Seeing as how it is 4/20, I thought today would be a good day to take a look at how all the remaining presidential candidates stand on the issue of marijuana policy. While mostly ignored by the media (and almost completely ignored in the debates), the issue is going to become a lot more important in the general election, as many states will have recreational legalization ballot initiatives to vote on. The issue is at least addressed by both Democrats on their campaign websites, but none of the Republicans have a single word about marijuana policy on theirs. This is likely a mistake on their part, since pro-marijuana voters are not as partisan as you might think -- the issue cuts across party lines in a way that few other contentious issues do.

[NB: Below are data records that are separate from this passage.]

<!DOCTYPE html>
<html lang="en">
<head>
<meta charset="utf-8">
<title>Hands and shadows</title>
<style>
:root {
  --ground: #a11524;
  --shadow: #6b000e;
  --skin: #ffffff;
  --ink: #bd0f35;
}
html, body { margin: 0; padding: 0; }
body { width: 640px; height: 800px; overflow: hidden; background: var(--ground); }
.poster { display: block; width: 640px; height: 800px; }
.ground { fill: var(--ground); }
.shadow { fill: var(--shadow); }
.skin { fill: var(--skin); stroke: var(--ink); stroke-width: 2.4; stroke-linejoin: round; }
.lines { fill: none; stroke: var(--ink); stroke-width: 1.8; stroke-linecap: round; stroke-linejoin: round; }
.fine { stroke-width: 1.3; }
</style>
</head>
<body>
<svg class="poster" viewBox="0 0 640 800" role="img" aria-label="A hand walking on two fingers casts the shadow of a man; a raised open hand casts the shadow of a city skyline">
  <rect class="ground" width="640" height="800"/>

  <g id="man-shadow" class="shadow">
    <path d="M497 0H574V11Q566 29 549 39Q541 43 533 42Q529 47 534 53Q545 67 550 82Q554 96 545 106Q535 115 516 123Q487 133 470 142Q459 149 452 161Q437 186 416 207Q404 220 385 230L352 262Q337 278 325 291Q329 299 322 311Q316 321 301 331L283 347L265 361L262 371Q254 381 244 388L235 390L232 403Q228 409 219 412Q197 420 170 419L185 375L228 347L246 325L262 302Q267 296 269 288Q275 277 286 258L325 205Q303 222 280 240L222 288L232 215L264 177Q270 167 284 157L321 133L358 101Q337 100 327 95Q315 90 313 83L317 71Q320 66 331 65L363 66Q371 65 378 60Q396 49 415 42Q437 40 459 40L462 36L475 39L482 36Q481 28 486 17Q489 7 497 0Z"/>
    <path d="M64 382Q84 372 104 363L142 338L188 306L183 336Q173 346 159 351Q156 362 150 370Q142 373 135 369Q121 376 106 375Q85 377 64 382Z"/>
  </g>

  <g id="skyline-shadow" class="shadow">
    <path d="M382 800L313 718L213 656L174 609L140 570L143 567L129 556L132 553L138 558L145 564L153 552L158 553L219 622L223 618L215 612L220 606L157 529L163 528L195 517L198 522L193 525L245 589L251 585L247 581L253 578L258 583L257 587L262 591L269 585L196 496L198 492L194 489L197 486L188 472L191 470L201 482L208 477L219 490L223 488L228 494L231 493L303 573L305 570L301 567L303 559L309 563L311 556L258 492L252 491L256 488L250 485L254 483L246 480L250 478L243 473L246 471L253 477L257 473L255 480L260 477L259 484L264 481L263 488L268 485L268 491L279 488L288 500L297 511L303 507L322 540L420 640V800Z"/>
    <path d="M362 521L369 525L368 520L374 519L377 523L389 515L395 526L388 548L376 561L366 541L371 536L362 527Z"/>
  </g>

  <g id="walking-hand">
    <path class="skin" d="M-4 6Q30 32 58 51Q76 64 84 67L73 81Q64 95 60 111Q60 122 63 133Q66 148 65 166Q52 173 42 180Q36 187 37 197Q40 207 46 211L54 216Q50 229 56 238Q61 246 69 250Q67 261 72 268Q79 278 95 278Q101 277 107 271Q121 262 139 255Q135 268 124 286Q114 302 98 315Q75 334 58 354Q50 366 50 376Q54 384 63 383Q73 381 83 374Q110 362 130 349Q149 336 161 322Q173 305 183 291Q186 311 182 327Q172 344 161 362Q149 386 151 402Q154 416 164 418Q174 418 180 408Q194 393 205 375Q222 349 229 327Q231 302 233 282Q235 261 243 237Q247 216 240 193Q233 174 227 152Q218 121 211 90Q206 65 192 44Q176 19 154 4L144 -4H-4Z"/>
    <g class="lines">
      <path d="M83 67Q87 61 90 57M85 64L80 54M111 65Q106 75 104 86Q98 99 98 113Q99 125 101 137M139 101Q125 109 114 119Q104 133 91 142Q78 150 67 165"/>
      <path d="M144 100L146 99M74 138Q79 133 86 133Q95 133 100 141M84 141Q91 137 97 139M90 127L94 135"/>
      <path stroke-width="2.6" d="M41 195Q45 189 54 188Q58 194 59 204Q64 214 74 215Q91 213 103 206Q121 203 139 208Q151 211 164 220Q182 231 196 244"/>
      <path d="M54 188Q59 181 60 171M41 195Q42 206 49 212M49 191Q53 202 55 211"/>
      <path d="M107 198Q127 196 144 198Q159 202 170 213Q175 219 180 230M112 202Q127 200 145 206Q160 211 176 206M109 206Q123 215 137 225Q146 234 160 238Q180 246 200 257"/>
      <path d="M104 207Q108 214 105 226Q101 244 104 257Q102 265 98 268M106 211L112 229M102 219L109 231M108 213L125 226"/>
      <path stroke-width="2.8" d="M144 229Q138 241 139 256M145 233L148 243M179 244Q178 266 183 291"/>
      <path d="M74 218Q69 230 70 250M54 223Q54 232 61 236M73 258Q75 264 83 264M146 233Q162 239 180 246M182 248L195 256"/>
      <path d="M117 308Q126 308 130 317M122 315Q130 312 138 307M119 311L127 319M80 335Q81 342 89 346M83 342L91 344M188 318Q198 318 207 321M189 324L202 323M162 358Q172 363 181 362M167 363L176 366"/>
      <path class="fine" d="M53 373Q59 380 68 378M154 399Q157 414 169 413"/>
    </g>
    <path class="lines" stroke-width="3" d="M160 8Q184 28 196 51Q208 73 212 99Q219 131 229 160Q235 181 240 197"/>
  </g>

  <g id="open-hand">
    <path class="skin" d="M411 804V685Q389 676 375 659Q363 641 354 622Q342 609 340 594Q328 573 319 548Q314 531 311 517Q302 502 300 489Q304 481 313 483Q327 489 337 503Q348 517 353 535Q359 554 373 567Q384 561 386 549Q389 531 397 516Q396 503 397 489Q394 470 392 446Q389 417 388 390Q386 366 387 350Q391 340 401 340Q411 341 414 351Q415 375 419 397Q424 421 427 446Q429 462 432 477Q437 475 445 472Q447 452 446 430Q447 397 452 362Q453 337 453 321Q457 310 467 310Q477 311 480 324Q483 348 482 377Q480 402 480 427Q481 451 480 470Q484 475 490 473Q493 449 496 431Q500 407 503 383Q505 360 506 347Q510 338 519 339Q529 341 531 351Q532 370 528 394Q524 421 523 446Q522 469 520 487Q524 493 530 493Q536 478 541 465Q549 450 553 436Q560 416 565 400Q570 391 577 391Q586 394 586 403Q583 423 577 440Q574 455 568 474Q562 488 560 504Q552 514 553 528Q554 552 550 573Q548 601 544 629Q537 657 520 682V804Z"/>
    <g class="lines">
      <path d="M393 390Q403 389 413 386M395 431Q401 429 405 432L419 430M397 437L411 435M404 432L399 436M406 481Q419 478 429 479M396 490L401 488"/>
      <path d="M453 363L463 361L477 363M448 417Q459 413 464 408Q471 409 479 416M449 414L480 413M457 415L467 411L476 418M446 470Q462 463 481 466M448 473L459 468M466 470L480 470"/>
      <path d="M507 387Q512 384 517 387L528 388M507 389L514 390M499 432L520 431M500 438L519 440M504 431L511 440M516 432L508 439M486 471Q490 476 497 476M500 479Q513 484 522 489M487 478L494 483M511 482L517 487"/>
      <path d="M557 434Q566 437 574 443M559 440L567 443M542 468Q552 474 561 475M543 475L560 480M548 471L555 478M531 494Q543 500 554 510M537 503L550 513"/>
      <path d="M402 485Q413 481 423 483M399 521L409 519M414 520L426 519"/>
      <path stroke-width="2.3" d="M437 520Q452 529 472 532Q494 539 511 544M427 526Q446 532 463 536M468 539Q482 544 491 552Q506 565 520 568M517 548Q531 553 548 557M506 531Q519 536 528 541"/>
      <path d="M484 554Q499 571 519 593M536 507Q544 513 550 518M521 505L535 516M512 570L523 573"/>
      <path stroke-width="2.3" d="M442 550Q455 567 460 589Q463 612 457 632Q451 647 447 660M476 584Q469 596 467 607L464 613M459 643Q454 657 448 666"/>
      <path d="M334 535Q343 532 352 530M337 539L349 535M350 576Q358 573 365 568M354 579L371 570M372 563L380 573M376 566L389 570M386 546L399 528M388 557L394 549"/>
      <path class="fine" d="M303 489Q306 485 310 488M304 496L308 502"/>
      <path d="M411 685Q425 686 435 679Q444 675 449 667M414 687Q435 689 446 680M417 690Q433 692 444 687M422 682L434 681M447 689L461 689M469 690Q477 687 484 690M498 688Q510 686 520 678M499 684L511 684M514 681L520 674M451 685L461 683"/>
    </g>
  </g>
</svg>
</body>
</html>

What is Donald Trump's real threshold for gaining the Republican nomination on the first vote at the convention? We've all (well, the wonkier among us, to be accurate) had the number 1,237 burned into our brains from all the punditry obsession with the subject (indeed, I didn't even feel the necessity of fact-checking that number, because it has become so prevalent). But because we're so deep into the minutiae of Republican nomination practices, there's an open secret that few have yet noticed: Republicans also have "unbound" delegates at their convention. They aren't "super" (like the Democrats), since nobody gets one of these seats just for being a current member of Congress, but they are just as free to select whichever candidate they feel like. I've seen numbers from the low 100s up to about 200 for how many of these there are (again, too lazy to fact-check that one), meaning they are an extra reserve of possible votes that could be drawn upon if a candidate is close enough to the outright majority of 1,237.
Tomorrow's New York primary will be the decisive one, the pundits tell us. It will join a long list of other primaries and caucuses which were also deemed to be the crucial one which would decide the whole race: Iowa, Ohio, Florida, Michigan, Wisconsin, and (of course) all the Super Tuesday states. All of these, in turn, were the decisive ones to watch, we were told. The fact that no decisive winner has emerged on either side is deemed irrelevant afterwards, of course, because by then we'll all be focused on the next big, definitive primary on the calendar. This will likely continue right up to California's (decisive) vote, in June.